I’ve wanted to read this book for ages, and I finally found the time to sit down and enjoy it to the fullest. I’m tempted to end the review here and now, simply by saying that this book is great and you have to read it. So if you trust me you don’t have to read on, just read the book!
Roy Osherove is able to explain the concepts of unit testing in the simplest way possible, starting with the basics and moving on to the more advanced topics like writing testable code before finishing with an overview of design and process. This makes the book relevant whether you’re new to unit testing or refreshing your knowledge. All good so far, but what makes the book really shine is his thorough focus on best practices, how to write clean and maintainable unit tests. In other words, how to succeed with unit testing in the long run.

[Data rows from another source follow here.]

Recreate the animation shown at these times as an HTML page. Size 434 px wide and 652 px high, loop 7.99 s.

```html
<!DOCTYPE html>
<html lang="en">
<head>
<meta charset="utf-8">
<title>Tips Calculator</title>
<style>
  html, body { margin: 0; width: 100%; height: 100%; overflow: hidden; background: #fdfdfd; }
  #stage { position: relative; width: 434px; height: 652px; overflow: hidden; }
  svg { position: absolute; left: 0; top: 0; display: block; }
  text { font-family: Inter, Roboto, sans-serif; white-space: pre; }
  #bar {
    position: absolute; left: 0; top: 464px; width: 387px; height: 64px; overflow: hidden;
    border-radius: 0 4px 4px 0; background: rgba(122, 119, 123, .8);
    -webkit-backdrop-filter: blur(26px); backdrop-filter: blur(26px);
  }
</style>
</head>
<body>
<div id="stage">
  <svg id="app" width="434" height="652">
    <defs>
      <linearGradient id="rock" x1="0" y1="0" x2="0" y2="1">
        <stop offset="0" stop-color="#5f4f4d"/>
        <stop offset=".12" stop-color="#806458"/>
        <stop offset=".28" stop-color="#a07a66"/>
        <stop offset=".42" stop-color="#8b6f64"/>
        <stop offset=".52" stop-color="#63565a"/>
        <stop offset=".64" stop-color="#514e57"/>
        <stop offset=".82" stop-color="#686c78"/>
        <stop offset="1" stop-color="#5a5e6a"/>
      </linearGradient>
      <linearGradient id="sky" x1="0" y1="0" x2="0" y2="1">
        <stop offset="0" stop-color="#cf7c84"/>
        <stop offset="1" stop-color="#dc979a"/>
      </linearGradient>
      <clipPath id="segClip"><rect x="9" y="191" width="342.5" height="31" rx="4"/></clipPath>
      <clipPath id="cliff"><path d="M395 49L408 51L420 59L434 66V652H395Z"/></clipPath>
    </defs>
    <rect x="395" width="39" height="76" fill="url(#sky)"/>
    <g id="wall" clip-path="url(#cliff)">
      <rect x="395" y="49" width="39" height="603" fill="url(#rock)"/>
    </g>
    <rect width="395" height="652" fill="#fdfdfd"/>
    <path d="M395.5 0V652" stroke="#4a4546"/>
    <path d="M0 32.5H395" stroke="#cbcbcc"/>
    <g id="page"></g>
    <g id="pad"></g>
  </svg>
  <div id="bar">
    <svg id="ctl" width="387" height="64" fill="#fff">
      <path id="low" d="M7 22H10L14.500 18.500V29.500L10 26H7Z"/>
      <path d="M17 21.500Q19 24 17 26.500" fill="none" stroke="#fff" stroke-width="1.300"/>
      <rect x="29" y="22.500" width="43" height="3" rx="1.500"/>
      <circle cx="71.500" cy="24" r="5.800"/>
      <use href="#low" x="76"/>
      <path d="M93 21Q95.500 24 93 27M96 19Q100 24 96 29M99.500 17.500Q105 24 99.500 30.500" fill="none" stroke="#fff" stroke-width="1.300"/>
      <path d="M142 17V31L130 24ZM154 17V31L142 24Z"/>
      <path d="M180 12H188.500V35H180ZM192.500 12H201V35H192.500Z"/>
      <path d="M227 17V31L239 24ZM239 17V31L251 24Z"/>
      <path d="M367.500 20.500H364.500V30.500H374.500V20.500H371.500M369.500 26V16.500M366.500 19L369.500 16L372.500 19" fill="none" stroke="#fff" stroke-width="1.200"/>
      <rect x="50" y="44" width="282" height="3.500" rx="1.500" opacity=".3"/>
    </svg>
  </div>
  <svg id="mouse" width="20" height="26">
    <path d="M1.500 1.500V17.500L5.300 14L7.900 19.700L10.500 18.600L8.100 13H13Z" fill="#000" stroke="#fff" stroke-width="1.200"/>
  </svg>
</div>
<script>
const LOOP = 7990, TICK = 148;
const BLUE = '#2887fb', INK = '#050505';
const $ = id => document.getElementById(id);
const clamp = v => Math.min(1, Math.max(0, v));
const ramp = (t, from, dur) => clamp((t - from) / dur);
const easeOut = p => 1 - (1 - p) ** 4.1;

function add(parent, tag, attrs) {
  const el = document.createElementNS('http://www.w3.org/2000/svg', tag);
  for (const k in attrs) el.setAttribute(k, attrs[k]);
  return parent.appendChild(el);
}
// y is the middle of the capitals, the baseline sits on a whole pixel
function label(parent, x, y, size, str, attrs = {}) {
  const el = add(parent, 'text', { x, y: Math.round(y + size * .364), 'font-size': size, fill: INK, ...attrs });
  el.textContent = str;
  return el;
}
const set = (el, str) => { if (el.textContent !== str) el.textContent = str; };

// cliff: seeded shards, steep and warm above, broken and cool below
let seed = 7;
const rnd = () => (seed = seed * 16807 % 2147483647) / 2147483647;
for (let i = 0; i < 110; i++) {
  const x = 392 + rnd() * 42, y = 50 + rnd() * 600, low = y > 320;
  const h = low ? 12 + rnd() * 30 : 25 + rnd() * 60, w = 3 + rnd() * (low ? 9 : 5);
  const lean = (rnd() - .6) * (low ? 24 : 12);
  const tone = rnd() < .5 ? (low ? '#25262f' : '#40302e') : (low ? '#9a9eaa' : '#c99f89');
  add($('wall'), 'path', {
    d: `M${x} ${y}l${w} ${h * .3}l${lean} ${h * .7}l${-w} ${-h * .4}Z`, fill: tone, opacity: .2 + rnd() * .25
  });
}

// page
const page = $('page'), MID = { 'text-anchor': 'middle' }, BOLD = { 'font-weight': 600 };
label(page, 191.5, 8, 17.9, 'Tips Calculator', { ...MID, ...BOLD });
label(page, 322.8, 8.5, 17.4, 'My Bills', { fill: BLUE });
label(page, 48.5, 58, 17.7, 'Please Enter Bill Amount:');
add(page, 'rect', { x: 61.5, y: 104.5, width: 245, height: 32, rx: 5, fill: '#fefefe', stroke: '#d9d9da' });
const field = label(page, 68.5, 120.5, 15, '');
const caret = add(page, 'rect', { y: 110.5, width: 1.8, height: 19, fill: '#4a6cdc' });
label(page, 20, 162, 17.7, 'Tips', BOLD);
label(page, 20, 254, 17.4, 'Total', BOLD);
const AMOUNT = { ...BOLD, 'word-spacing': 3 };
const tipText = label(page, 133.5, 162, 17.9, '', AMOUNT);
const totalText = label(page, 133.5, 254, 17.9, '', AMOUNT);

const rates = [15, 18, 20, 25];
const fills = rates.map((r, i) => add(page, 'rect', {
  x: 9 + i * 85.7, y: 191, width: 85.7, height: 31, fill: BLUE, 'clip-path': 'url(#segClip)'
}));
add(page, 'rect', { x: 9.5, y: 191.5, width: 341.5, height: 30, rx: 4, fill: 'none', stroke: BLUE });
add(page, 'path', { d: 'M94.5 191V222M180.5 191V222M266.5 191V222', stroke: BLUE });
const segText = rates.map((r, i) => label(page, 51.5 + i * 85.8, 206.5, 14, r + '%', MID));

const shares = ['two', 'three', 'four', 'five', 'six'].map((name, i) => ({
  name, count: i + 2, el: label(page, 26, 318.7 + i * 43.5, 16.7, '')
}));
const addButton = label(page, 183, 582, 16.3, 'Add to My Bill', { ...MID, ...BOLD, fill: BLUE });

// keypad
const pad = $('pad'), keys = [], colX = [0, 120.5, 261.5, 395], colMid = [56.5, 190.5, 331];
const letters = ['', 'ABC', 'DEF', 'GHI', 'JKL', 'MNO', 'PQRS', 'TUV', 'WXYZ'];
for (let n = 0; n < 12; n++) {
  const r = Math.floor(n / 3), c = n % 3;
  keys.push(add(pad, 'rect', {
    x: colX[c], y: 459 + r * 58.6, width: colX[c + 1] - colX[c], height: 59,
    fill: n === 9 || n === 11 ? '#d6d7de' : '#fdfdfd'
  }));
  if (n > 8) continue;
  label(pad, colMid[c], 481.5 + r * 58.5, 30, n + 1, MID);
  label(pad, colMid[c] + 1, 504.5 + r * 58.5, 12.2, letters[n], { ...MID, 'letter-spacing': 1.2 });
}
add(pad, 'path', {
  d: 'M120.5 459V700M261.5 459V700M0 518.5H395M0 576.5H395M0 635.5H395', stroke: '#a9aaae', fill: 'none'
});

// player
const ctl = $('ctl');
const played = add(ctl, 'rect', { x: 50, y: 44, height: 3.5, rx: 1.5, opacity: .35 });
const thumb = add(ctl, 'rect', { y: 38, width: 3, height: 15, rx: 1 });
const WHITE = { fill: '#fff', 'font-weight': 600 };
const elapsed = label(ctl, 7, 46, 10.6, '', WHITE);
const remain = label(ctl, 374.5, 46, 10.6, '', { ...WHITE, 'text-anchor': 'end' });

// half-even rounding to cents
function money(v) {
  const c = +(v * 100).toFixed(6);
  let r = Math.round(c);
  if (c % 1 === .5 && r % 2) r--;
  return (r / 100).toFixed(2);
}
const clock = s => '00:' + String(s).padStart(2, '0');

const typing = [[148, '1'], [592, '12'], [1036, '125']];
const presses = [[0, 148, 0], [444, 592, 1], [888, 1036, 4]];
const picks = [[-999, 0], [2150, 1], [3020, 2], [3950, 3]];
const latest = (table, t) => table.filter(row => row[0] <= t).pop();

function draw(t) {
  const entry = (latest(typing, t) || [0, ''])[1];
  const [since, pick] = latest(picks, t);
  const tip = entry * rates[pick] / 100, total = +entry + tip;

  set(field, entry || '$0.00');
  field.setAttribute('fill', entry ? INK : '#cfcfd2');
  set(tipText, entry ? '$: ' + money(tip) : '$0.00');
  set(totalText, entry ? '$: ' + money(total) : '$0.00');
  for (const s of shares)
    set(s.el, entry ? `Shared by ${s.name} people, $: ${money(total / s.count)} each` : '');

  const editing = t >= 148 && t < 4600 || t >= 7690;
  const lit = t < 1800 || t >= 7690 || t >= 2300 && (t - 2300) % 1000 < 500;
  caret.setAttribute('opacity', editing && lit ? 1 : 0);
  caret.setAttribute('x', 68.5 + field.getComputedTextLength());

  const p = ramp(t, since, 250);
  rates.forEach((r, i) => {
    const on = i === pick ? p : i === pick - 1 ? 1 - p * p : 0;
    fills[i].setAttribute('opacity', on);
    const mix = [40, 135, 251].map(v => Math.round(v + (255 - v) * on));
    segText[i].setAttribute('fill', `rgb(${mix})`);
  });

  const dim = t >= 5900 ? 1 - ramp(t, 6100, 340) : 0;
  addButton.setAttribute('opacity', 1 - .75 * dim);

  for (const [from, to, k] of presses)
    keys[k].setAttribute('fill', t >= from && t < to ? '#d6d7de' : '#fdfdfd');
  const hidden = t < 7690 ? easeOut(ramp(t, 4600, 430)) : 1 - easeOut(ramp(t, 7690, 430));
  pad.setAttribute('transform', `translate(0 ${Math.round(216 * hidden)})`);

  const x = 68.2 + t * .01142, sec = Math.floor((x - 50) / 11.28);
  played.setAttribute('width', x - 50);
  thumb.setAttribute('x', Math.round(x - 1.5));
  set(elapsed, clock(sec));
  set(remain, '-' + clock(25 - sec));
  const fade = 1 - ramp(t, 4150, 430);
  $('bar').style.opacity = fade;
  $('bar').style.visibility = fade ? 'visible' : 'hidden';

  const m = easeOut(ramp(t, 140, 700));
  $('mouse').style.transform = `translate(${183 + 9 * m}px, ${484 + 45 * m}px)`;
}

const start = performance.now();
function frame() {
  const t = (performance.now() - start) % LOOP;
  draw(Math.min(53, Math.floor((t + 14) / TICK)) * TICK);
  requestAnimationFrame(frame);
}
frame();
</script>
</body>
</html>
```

He also gives an overview of how to fail with unit testing, giving real-life examples from projects he’s been working on.
The book was published in 2009, so the tools and testing frameworks used are a bit outdated. However, as the book is not written to teach you how to use a specific tool or framework, this doesn’t matter. What’s important is understanding why and when the tools are helpful and in what situations they are applicable. If you really want the tools and testing frameworks to be updated, you’ll be glad to know the 2nd edition is on its way.
The tone of the book is very informal, and it’s one of those books you can read just for fun. You don’t need to stack up on coffee beforehand, the book itself will keep you awake. What surprised me the most while reading it was the chapter on “Integrating unit testing into the organization”, which gives you advice on where to start if your company is not yet accustomed to unit testing, and how to get the managers onboard. It also contains all the answers to those difficult questions you will be asked if you decide to be the one to push for change in your company. I wish more books had a chapter like this! Being convinced by reading the book is a piece of cake, but being able to convince the rest of the organization can be quite a lot of work, and this chapter lightens the workload.
I could go on and on about how great this book is, but I’ll keep it short. I know for sure that this is not the only time I’ll read the book, I will probably re-read it over and over again to remind myself of Roy’s best practices. And I’ll definitely keep it close whenever I’m writing unit tests so that I can look up all his helpful tips when I get stuck. So go buy this book and enjoy! Or even better: wait until June when the 2nd edition is to be released!